Halloween should be "ah-Boo", not "ah-Choo"
Simple precautions to keep trick-or-treaters' from eating the wrong thing
Costumed kids will soon be scurrying from door-to-door and yelling "trick-or-treat" with wide-eyed anticipation of running off with something good to eat.
It's an innocent night filled with innocent fun, but should come with a healthy dose of precaution, especially for parents.
Mom and Dad already know to warn children to watch crossing the street, to carry a flashlight and make sure costumes can be seen and those wearing them can see clearly. But what about the bounty of candy and other treats the kids will be gathering?
Food allergies are becoming more common, so its important parents insist that children don't eat any of it until they get home and have it checked.
"For the younger kids, you want to make sure there's not a choking hazard," says Dr. Jane Pearson, EMS Medical Director and Emergency Physician at OSF HealthCare Saint Anthony Medical Center, in Rockford. "And for, certainly for those children with any kind of allergies, to check the ingredient list on all the candy to make sure that there is nothing that would harm the child."
Dr. Pearson says peanuts and peanut-based ingredients are the biggest concern. She also advises that consumption should be moderated.
"I was guilty as a child of this too," says Dr. Pearson. "Completely binging on the candy and eating all the candy in one fell swoop is probably not a good idea for your child. And, so, if you can get the candy and ration it out in smaller aliquots, is a good idea."

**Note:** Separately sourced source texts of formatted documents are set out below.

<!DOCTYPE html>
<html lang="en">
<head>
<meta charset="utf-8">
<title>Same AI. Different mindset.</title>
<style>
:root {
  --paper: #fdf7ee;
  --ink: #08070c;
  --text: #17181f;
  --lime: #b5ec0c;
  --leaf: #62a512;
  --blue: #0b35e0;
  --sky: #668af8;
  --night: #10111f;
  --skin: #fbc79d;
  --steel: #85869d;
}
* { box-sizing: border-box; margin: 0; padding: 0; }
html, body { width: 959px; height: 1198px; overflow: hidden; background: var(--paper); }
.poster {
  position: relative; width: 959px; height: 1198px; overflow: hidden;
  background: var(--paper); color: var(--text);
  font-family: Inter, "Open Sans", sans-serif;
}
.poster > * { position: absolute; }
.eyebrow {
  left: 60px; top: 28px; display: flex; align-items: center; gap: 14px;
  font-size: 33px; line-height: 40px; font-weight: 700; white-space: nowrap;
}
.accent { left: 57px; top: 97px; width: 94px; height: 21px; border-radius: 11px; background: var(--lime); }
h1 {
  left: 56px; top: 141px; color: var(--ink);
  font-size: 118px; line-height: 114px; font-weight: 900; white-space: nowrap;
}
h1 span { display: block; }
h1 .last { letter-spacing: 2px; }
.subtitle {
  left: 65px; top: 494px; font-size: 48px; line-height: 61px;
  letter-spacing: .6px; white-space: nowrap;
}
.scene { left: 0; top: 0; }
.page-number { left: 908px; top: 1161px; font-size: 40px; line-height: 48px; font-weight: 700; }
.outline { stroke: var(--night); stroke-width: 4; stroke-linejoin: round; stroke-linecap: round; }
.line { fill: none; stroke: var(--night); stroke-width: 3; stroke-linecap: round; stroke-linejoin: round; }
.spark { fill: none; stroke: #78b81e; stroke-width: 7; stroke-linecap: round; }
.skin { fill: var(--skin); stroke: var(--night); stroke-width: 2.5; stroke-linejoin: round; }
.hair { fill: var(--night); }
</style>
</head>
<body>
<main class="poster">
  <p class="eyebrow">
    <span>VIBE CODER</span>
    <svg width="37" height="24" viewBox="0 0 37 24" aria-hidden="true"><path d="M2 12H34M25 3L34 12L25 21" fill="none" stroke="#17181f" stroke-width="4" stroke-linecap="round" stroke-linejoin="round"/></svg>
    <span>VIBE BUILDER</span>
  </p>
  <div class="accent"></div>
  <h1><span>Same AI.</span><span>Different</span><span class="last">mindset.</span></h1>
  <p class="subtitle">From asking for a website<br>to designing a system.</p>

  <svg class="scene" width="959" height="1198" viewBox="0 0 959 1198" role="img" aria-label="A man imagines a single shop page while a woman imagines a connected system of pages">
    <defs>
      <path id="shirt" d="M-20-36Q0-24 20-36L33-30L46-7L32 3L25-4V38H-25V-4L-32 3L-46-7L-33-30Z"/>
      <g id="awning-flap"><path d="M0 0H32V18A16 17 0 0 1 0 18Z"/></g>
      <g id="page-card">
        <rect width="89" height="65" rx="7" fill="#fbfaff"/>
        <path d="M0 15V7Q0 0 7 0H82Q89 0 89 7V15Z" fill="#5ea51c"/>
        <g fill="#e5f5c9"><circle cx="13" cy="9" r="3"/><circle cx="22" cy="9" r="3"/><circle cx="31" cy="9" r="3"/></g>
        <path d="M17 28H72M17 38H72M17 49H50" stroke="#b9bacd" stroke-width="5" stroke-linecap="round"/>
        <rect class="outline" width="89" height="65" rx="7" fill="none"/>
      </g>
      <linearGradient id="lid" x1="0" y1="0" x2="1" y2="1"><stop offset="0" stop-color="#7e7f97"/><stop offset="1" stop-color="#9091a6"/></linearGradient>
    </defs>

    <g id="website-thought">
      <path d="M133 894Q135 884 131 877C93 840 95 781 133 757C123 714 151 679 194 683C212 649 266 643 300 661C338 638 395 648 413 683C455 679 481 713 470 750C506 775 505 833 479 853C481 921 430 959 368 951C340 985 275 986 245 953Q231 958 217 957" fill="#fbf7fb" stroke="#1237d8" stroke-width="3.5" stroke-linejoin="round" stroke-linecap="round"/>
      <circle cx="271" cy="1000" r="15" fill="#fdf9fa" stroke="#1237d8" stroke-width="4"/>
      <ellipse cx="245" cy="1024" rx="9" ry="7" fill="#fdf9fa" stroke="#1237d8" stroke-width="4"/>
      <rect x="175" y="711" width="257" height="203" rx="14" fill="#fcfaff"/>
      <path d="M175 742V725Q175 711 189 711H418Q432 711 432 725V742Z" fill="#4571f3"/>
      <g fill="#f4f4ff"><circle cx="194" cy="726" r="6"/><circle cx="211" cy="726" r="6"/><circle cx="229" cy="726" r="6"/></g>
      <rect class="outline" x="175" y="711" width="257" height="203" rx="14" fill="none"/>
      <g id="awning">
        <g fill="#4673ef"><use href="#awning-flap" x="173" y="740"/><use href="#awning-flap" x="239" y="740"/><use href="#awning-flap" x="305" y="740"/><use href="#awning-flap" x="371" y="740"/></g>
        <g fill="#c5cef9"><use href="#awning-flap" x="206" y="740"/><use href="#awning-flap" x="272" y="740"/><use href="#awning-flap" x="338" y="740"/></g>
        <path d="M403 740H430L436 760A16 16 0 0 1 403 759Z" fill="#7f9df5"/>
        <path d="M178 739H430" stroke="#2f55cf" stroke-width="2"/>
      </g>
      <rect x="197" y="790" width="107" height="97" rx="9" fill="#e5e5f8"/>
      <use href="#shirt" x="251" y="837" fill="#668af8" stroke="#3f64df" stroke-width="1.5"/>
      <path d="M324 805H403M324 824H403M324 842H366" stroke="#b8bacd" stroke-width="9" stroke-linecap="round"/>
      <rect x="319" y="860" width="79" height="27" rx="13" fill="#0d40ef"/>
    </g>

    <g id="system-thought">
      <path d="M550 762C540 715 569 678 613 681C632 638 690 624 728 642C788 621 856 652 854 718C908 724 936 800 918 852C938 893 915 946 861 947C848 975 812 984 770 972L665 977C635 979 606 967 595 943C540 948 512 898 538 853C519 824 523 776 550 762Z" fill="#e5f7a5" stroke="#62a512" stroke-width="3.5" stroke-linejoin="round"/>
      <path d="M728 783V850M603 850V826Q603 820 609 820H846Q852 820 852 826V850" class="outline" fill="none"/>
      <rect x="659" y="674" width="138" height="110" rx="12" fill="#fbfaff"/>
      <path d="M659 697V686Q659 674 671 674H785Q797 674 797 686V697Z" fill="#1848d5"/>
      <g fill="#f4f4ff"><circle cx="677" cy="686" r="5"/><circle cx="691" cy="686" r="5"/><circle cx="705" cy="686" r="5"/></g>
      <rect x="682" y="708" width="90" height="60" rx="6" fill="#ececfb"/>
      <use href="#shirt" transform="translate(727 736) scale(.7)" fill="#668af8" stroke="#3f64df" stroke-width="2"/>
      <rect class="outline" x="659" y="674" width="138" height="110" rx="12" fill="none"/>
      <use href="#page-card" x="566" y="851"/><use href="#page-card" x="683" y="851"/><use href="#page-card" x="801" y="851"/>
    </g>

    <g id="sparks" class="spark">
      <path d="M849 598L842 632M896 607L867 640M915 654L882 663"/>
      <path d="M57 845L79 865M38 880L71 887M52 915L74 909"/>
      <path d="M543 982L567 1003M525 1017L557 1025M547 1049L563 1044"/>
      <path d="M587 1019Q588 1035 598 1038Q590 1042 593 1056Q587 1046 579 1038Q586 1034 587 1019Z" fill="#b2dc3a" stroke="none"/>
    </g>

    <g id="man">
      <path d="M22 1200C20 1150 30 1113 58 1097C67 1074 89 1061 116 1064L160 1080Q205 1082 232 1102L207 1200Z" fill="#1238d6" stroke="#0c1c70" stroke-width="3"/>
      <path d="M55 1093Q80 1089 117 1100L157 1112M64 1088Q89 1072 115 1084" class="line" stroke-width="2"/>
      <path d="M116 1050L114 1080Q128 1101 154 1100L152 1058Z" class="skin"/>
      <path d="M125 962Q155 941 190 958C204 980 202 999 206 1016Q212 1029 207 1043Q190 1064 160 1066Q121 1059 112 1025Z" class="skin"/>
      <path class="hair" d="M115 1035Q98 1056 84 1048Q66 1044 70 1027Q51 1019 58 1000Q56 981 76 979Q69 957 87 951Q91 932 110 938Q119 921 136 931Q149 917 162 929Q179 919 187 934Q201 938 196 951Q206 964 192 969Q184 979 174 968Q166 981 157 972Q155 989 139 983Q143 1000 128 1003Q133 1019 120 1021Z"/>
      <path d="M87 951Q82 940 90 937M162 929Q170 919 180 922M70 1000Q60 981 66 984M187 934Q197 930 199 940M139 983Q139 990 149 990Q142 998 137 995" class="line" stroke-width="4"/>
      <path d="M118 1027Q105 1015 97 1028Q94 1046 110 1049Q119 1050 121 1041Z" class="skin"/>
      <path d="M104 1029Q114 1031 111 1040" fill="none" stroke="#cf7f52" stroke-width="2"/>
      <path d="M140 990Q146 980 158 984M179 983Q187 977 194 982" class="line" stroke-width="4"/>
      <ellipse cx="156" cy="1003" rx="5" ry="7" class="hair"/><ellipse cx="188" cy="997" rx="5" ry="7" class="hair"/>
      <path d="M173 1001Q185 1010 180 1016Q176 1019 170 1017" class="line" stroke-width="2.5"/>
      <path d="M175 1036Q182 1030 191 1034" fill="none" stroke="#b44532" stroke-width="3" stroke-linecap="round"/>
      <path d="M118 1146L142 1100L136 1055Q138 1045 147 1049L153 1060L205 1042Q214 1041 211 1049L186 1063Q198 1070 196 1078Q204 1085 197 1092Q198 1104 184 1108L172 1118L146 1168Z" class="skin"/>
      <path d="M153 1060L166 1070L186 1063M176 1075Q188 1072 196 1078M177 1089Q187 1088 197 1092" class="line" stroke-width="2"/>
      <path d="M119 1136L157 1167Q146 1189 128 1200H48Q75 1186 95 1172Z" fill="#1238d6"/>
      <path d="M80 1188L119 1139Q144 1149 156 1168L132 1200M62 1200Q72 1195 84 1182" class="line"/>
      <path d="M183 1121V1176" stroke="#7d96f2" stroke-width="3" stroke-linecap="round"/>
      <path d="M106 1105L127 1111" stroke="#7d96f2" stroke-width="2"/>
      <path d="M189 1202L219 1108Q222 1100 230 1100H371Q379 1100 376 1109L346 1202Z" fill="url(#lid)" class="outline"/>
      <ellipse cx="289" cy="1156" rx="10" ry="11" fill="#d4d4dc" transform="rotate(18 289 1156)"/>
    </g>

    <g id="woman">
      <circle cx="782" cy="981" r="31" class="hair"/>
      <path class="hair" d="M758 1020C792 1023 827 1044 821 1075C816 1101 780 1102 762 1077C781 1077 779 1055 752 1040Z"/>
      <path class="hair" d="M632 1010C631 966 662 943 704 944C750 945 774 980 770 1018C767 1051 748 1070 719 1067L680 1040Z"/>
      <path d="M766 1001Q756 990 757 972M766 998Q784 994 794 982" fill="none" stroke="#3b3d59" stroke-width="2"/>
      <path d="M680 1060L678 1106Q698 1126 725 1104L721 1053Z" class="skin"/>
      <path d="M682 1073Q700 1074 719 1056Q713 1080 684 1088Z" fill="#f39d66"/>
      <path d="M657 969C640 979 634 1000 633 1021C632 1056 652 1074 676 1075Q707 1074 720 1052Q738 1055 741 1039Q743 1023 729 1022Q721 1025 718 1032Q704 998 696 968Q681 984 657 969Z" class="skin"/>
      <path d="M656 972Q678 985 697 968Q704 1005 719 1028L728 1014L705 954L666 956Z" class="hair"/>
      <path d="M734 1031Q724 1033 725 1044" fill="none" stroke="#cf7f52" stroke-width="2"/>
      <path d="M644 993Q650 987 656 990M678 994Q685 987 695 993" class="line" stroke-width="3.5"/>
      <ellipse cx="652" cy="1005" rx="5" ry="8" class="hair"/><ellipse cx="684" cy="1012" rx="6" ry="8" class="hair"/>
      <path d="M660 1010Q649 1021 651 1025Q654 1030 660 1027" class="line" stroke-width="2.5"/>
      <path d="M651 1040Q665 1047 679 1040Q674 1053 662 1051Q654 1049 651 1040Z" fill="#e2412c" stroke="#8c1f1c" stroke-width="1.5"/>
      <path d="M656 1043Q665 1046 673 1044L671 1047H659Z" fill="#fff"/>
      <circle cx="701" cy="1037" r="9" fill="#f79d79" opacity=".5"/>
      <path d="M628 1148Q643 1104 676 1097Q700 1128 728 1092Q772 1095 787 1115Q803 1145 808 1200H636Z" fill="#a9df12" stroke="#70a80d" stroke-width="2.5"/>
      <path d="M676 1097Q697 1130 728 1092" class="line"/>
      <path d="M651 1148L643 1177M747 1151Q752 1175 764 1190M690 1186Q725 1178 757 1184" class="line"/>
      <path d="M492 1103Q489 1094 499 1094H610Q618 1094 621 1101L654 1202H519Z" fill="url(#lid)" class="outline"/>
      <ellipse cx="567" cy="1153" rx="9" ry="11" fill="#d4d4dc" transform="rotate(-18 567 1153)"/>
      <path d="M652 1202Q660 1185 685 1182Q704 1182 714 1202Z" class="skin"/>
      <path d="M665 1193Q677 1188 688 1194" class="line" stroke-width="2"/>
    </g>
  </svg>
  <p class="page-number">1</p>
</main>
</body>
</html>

As for all of us greeting the trick-or-treater's at our door, Dr. Pearson suggests handing out commercially packaged candy and food items that are well wrapped and labeled. With that, she says any homemade treats found by parents should be disposed of because you can't be certain of the ingredients or how it was made.